I held on tightly to my sister’s hand as we followed these kids down familiar streets.
Several minutes later we found ourselves standing outside the forbidden house. I couldn’t believe it. My sister beamed proudly, pleased with her decision of sacrificing an ordinary afternoon with familiar friends for the thrill of new adventures.
From inside, the house looked just as I had imagined it to be – structurally at least. There was a central courtyard with several rooms arranged around the perimeter. In the center of the courtyard, among some overgrown grass, stood a rusty water hand pump that looked like it hadn’t been used for ages. Wild flora had graciously claimed the cracks in the floor. I looked around to catch any sign of the presence of a grownup in the house, but couldn’t see anyone.
I tugged at my sister’s hand. “I don’t like this,” I said.
“You’ll be fine,” she laughed as she followed the children up several flights of narrow steps that led up to up to the third story terrace.
The kids skipped up the flight of steps with my sister in close pursuit. I hesitantly followed suit. All I wanted was to quickly finish off that game of hopscotch and return home.
What they did next was anything but hopscotch.
I stood watching in disbelief as they took turns jumping off the terrace and onto the hard courtyard below. Their landing had a strange dream like quality to it- light and soundless. Like a feather.
They would then come back effortlessly skipping up the steps for a repeat performance.
They motioned with their hands encouraging me and my sister to join them in this unusual form of fun.
This game just didn’t make sense. How could anyone jump off that height, land like a feather and not get hurt?
By now I had noticed that my sister was mesmerized by this game. She had joined them in the end of the queue, awaiting her turn to jump. I inched closer to her and clutched her arm.

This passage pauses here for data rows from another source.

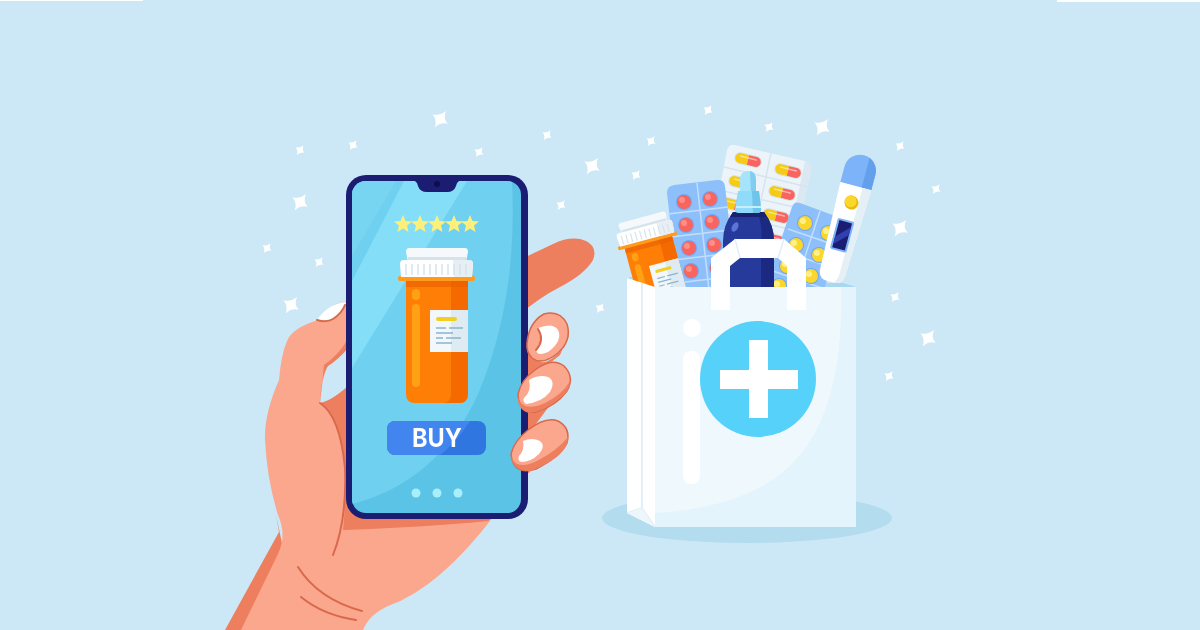
<!DOCTYPE html>
<html lang="en">
<head>
<meta charset="utf-8">
<title>Buy medicine online</title>
<style>
:root {
  --sky: #cce7f5;
  --shadow: #b3dcef;
  --navy: #1b1d73;
  --skin: #fba78e;
  --skin-dark: #ed7f5e;
  --skin-line: #d9694c;
  --screen: #70d0ef;
  --screen-deep: #5bc4e6;
  --shine: #8be3f9;
  --orange: #ff7e05;
  --orange-dark: #f56a00;
  --amber: #ffa114;
  --blister: #8dc0fb;
  --cyan: #56d1fa;
  --button: #4385ee;
  --yellow: #fbd72b;
  --red: #f9645f;
}
html, body { margin: 0; height: 100%; overflow: hidden; background: var(--sky); }
.banner { display: block; width: 1200px; height: 630px; background: var(--sky); }
.sparkles { fill: #fff; }
.skin { fill: var(--skin); }
.skin-dark { fill: var(--skin-dark); }
.crease { fill: none; stroke: var(--skin-line); stroke-width: 2; stroke-linecap: round; }
.finger { fill: var(--skin); stroke: var(--skin-line); stroke-width: 1.5; }
.nail { fill: #fff; }
.rating { fill: #fdf07a; }
.seam { fill: none; stroke: #c3defd; stroke-width: 1.5; }
.buy { font: 700 26px Inter, "Open Sans", sans-serif; fill: #fff; }
</style>
</head>
<body>
<svg class="banner" viewBox="0 0 1200 630" role="img" aria-label="Hand holding a phone with a pharmacy shop next to a bag of medicine">
  <defs>
    <path id="sparkle" d="M0-10Q1.500-2 9-1Q2 2 1 10Q-1.500 2-9 1Q-2-2 0-10Z" transform="rotate(38)"/>
    <path id="star" d="M0-9L2.500-3L9-2.500L4 1.500L5.500 8L0 4.500L-5.500 8L-4 1.500L-9-2.500L-2.500-3Z"/>
    <g id="pill-red">
      <circle r="8" fill="#6fa6f3"/>
      <circle r="7" fill="var(--red)"/>
      <circle cx="-2" cy="-2" r="3" fill="#ff8f86"/>
    </g>
    <g id="pill-yellow">
      <circle r="8" fill="#6fa6f3"/>
      <circle r="7" fill="var(--yellow)"/>
      <circle cx="-2" cy="-2" r="3" fill="#fff08a"/>
    </g>
    <g id="capsule">
      <rect x="-14" y="-6" width="28" height="12" rx="6" fill="#d5e4ee"/>
      <path d="M0-5H-8A5 5 0 0 0-8 5H0Z" fill="#f6cb16"/>
      <path d="M0-5H8A5 5 0 0 1 8 5H0Z" fill="var(--red)"/>
      <path d="M-8-2H8" stroke="#fff" stroke-opacity=".5" stroke-width="1.500" stroke-linecap="round"/>
    </g>
    <g id="pill-bottle">
      <path d="M406 280H468V394Q468 403 459 403H415Q406 403 406 394Z" fill="var(--orange)"/>
      <path d="M451 280H468V394Q468 403 459 403H442Q451 403 451 394Z" fill="var(--orange-dark)"/>
      <path d="M406 281H468V287H406Z" fill="#e85f00" opacity=".6"/>
      <rect x="412" y="289" width="8" height="11" rx="4" fill="var(--amber)"/>
      <rect x="412" y="304" width="8" height="83" rx="4" fill="var(--amber)"/>
      <rect x="398" y="276" width="77" height="5" rx="2" fill="#ff9a1f"/>
      <path d="M409 248H465Q468 248 468 252L466 262H408L406 252Q406 248 409 248Z" fill="#f5f9fc"/>
      <path d="M408 257H466V261H408Z" fill="#d6e3ec"/>
      <path d="M404 260H469Q473 260 473 264L472 277H401L400 264Q400 260 404 260Z" fill="#fff"/>
      <path d="M453 260H469Q473 260 473 264L472 277H454Z" fill="#e7eff5"/>
      <path d="M406 264V275M412 264V275M418 264V275M424 264V275M430 264V275M436 264V275M442 264V275M448 264V275M454 264V275M460 264V275M466 264V275" stroke="#d6e3ec" stroke-width="1.500"/>
      <rect x="430" y="310" width="38" height="42" fill="#f1f7fb"/>
      <path d="M451 310H468V352H451Z" fill="#dfebf3"/>
      <rect x="436" y="317" width="21" height="4" rx="2" fill="#f3cf22"/>
      <path d="M436 328H446M449 328H463M436 333H453M436 338H443M446 338H461M436 343H452" stroke="#8bb4cd" stroke-width="1.500"/>
    </g>
    <clipPath id="screen-clip"><rect x="352" y="181" width="169" height="332" rx="14"/></clipPath>
    <clipPath id="button-clip"><rect x="387" y="421" width="99" height="34" rx="8"/></clipPath>
  </defs>

  <g id="top-edge" fill="#fff">
    <rect width="143" height="1"/>
    <rect x="1057" width="143" height="2"/>
  </g>

  <g class="sparkles">
    <use href="#sparkle" transform="translate(440 119)"/>
    <use href="#sparkle" transform="translate(592 166)"/>
    <use href="#sparkle" transform="translate(300 202)"/>
    <use href="#sparkle" transform="translate(291 305)"/>
    <use href="#sparkle" transform="translate(822 127)"/>
    <use href="#sparkle" transform="translate(900 228)"/>
    <use href="#sparkle" transform="translate(928 338)"/>
    <use href="#sparkle" transform="translate(300 150) scale(.6)"/>
    <use href="#sparkle" transform="translate(353 145) scale(.6)"/>
    <use href="#sparkle" transform="translate(479 152) scale(.6)"/>
    <use href="#sparkle" transform="translate(547 135) scale(.6)"/>
    <use href="#sparkle" transform="translate(561 205) scale(.6)"/>
    <use href="#sparkle" transform="translate(267 248) scale(.6)"/>
    <use href="#sparkle" transform="translate(319 262) scale(.6)"/>
    <use href="#sparkle" transform="translate(600 308) scale(.6)"/>
    <use href="#sparkle" transform="translate(636 175) scale(.6)"/>
    <use href="#sparkle" transform="translate(651 141) scale(.6)"/>
    <use href="#sparkle" transform="translate(708 110) scale(.6)"/>
    <use href="#sparkle" transform="translate(769 127) scale(.6)"/>
    <use href="#sparkle" transform="translate(900 146) scale(.6)"/>
    <use href="#sparkle" transform="translate(936 189) scale(.6)"/>
    <use href="#sparkle" transform="translate(895 297) scale(.6)"/>
    <use href="#sparkle" transform="translate(889 376) scale(.6)"/>
  </g>

  <g id="palm">
    <path class="skin-dark" d="M515 262L553 244Q572 235 586 241Q598 247 593 260Q585 274 560 287Q540 297 515 318Z"/>
    <path class="skin-dark" d="M515 340L540 350L536 395L550 405L530 432L540 462L515 486Z"/>
    <path class="skin-dark" d="M276 515L283 548L242 630H225L279 532Z"/>
    <path class="skin" d="M345 302Q330 303 318 320Q292 328 287 341Q281 355 279 380Q264 414 265 440Q267 480 278 515Q287 535 278 554L241 630H363Q369 615 388 606Q440 588 497 512H352L380 440L352 385Q335 402 320 403Q322 378 327 367Q335 358 352 344V302Z"/>
    <path class="skin-dark" d="M320 403Q334 400 352 382V512H499L488 521Q430 527 343 530Q349 470 340 436Q334 415 320 403Z"/>
    <path class="skin-dark" d="M350 332Q345 350 324 365L320 403Q321 376 328 366Q338 360 350 346Z"/>
    <path class="nail" d="M345 302Q328 304 317 320Q327 323 332 320Q343 313 346 304Z"/>
    <path class="crease" d="M317 320Q327 323 333 319Q342 313 345 305M320 403Q340 416 345 468Q347 520 333 555M298 567Q318 599 362 611M301 597Q323 615 356 620"/>
  </g>

  <g id="phone">
    <rect x="346" y="175" width="182" height="344" rx="20" fill="var(--navy)"/>
    <g clip-path="url(#screen-clip)">
      <rect x="352" y="181" width="169" height="332" fill="var(--screen-deep)"/>
      <path d="M352 181H512Q518 300 478 394Q438 482 352 504Z" fill="var(--screen)"/>
      <path d="M404 181H467L352 368V281Z" fill="var(--shine)" opacity=".8"/>
      <path d="M352 181H396L352 256Z" fill="#7bd8f3" opacity=".7"/>
    </g>
    <path d="M414 180H460Q457 182 456 186Q454 192 447 192H427Q420 192 418 186Q417 182 414 180Z" fill="var(--navy)"/>
    <circle cx="437" cy="184" r="3" fill="#0d0e4c"/>
    <g class="rating">
      <use href="#star" x="403" y="224"/>
      <use href="#star" x="420" y="224"/>
      <use href="#star" x="437" y="224"/>
      <use href="#star" x="454" y="224"/>
      <use href="#star" x="470" y="224"/>
    </g>
    <use href="#pill-bottle"/>
    <g clip-path="url(#button-clip)">
      <rect x="387" y="421" width="99" height="34" fill="#2f76e0"/>
      <path d="M387 421H470Q455 444 440 455H387Z" fill="var(--button)"/>
    </g>
    <text class="buy" x="437" y="447" text-anchor="middle" textLength="50" lengthAdjust="spacingAndGlyphs">BUY</text>
    <g fill="#a8eefb">
      <circle cx="416" cy="493" r="4.500"/>
      <circle cx="437" cy="493" r="4.500"/>
      <circle cx="458" cy="493" r="4.500"/>
    </g>
  </g>

  <g id="fingers">
    <path class="skin-dark" d="M528 350Q536 366 548 361Q567 350 569 334L560 355L545 367L528 366Z"/>
    <path class="finger" d="M527 343Q529 322 544 314Q560 310 567 324Q572 340 558 353Q542 366 532 358Q526 352 527 343Z"/>
    <path class="nail" d="M538 328Q553 322 558 330Q563 341 548 352Q537 357 536 350Q545 340 538 328Z"/>
    <path class="crease" d="M538 329Q545 340 536 350"/>
    <path class="finger" d="M518 394Q521 380 535 370Q552 357 564 366Q575 377 567 391Q556 406 536 412Q519 415 518 394Z"/>
    <path class="skin-dark" d="M518 397Q522 413 545 403Q563 394 570 381Q570 391 559 399Q544 411 530 413Q518 411 518 397Z"/>
    <path class="nail" d="M529 380Q539 374 548 377Q556 381 550 392Q542 402 526 404Q522 401 524 398Q532 391 529 380Z"/>
    <path class="finger" d="M511 454Q514 441 528 430Q546 416 558 421Q571 428 567 443Q560 457 536 469Q513 476 511 454Z"/>
    <path class="skin-dark" d="M511 456Q516 471 537 461Q558 450 568 437Q569 446 558 456Q545 466 530 471Q513 471 511 456Z"/>
    <path class="nail" d="M523 441Q532 437 540 441Q546 446 539 454Q531 462 521 462Q517 460 519 456Q525 450 523 441Z"/>
  </g>

  <ellipse id="bag-shadow" cx="747" cy="518" rx="145" ry="25" fill="var(--shadow)"/>

  <g id="bag-contents">
    <path d="M627 278L655 287H856L843 283H800L700 260Z" fill="#a9d8ee"/>
    <g id="capsule-blister">
      <path d="M735 145L805 161Q812 163 811 170L784 290H700L727 150Q729 144 735 145Z" fill="#edf4f9"/>
      <path d="M805 161Q812 163 811 170L784 290H778Z" fill="#dbe8f1"/>
      <path d="M771 153L742 290M724 167L808 187M719 190L803 209M714 212L798 231" fill="none" stroke="#d5e4ee" stroke-width="1.500"/>
      <use href="#capsule" transform="translate(748 160) rotate(14)"/>
      <use href="#capsule" transform="translate(788 171) rotate(14)"/>
      <use href="#capsule" transform="translate(742 183) rotate(14)"/>
      <use href="#capsule" transform="translate(782 193) rotate(14)"/>
      <use href="#capsule" transform="translate(735 205) rotate(14)"/>
      <use href="#capsule" transform="translate(776 216) rotate(14)"/>
      <use href="#capsule" transform="translate(771 239) rotate(14)"/>
    </g>
    <g id="red-blister">
      <path d="M674 185L717 180Q724 179 725 186L737 290H678L667 193Q667 186 674 185Z" fill="var(--blister)"/>
      <path class="seam" d="M697 183L709 290M668 214L728 207M671 237L730 230M674 260L733 253M677 283L735 276"/>
      <use href="#pill-red" x="684" y="202"/>
      <use href="#pill-red" x="710" y="199"/>
      <use href="#pill-red" x="686" y="225"/>
      <use href="#pill-red" x="712" y="222"/>
      <use href="#pill-red" x="689" y="248"/>
      <use href="#pill-red" x="714" y="245"/>
      <use href="#pill-red" x="691" y="271"/>
      <use href="#pill-red" x="717" y="268"/>
    </g>
    <g id="yellow-blister">
      <path d="M800 203L846 220L824 290H764L792 207Q794 201 800 203Z" fill="var(--blister)"/>
      <path class="seam" d="M820 211L794 290M788 229L838 246M780 250L830 267M773 271L822 288"/>
      <use href="#pill-yellow" x="805" y="223"/>
      <use href="#pill-yellow" x="828" y="233"/>
      <use href="#pill-yellow" x="796" y="245"/>
      <use href="#pill-yellow" x="819" y="255"/>
      <use href="#pill-yellow" x="787" y="266"/>
      <use href="#pill-yellow" x="811" y="276"/>
      <use href="#pill-yellow" x="779" y="286"/>
    </g>
    <use href="#pill-bottle" transform="translate(648 241) rotate(-15) scale(.79) translate(-437 -279)"/>
    <g id="dropper">
      <path d="M733 212H764Q774 225 774 241V290H723V241Q723 225 733 212Z" fill="#253a9b"/>
      <path d="M757 212H764Q774 225 774 241V290H761V241Q763 225 757 212Z" fill="#1b2a80"/>
      <path d="M733 212H764L767 217H730Z" fill="#17236f"/>
      <ellipse cx="735" cy="227" rx="3" ry="5" transform="rotate(28 735 227)" fill="#5a74d8"/>
      <path d="M740 194V180Q740 171 748 171Q756 171 756 180V194Z" fill="#a6e4fb"/>
      <path d="M750 171Q756 172 756 180V194H751Z" fill="#7fcdf0"/>
      <path d="M738 191H759L761 208Q762 213 757 213H739Q734 213 735 208Z" fill="#8fdbf9"/>
      <path d="M752 191H759L761 208Q762 213 757 213H753Z" fill="#6fc4ec"/>
      <path d="M736 207H761" stroke="#c6f0ff" stroke-width="2"/>
    </g>
    <g id="thermometer" transform="translate(847 219) rotate(15)">
      <path d="M-16-34V-50A16 16 0 0 1 16-50V-34Z" fill="#7db4f9"/>
      <path d="M6-65A16 16 0 0 1 16-50V-34H6Z" fill="#649fec"/>
      <path d="M-16-34H16L13 56Q12 65 3 65H-3Q-12 65-13 56Z" fill="#fff"/>
      <path d="M7-34H16L13 56Q12 65 3 65Q7 62 7 54Z" fill="#e5eff6"/>
      <circle cy="-17" r="7" fill="#e6b90f"/>
      <circle cx="-1" cy="-18" r="6" fill="var(--yellow)"/>
      <rect x="-9" y="1" width="17" height="32" rx="2" fill="#7db4f9"/>
      <rect x="-7" y="3" width="13" height="28" fill="var(--navy)"/>
      <path d="M-7 20L6 7V15L-7 28Z" fill="#3140b0"/>
    </g>
  </g>

  <g id="bag">
    <path d="M627 278L655 287V527L627 513Z" fill="#fff"/>
    <path d="M642 283V508L627 513M642 508L655 527" fill="none" stroke="#dcecf5" stroke-width="1.500"/>
    <path d="M642 508L655 527L627 513Z" fill="#edf6fb"/>
    <rect x="655" y="287" width="201" height="240" fill="#e4f4fc"/>
    <path d="M655 287H841Q844 400 800 455Q757 507 655 513Z" fill="#eff9fd"/>
    <path d="M711 310V258L735 239H784L806 258V310H787V266L778 258H740L730 266V310Z" fill="#fff"/>
    <path d="M735 239L740 258M784 239L778 258" stroke="#e1eef6" stroke-width="1.500"/>
    <circle cx="692" cy="328" r="9" fill="#fff"/>
    <rect x="683" y="351" width="17" height="133" rx="8" fill="#fff"/>
    <circle cx="758" cy="379" r="58" fill="var(--cyan)"/>
    <path d="M749 340H768V370H798V389H768V418H749V389H720V370H749Z" fill="#fff"/>
  </g>
</svg>
</body>
</html>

“I don’t like this. I really think we should go home,” I said almost weepy.
“Scaredy cat, scaredy cat…” she teased as she crudely jerked my sweaty palm away.
It was now Mayoori’s turn. She stood at the edge, her toes aligned with the outer border of the ledge. She looked down at the kids in the courtyard cheering her on.
I felt a current run down my legs, my heart thumping in my throat.
Mayoori closed her eyes and took a deep breath. With her arms stretched out by her side, she leaned forward.
And then she hesitated- for an iota of a second.
She wobbled back and forth, but it was too late.
I heard a heart stopping wail, followed by a deadening silence.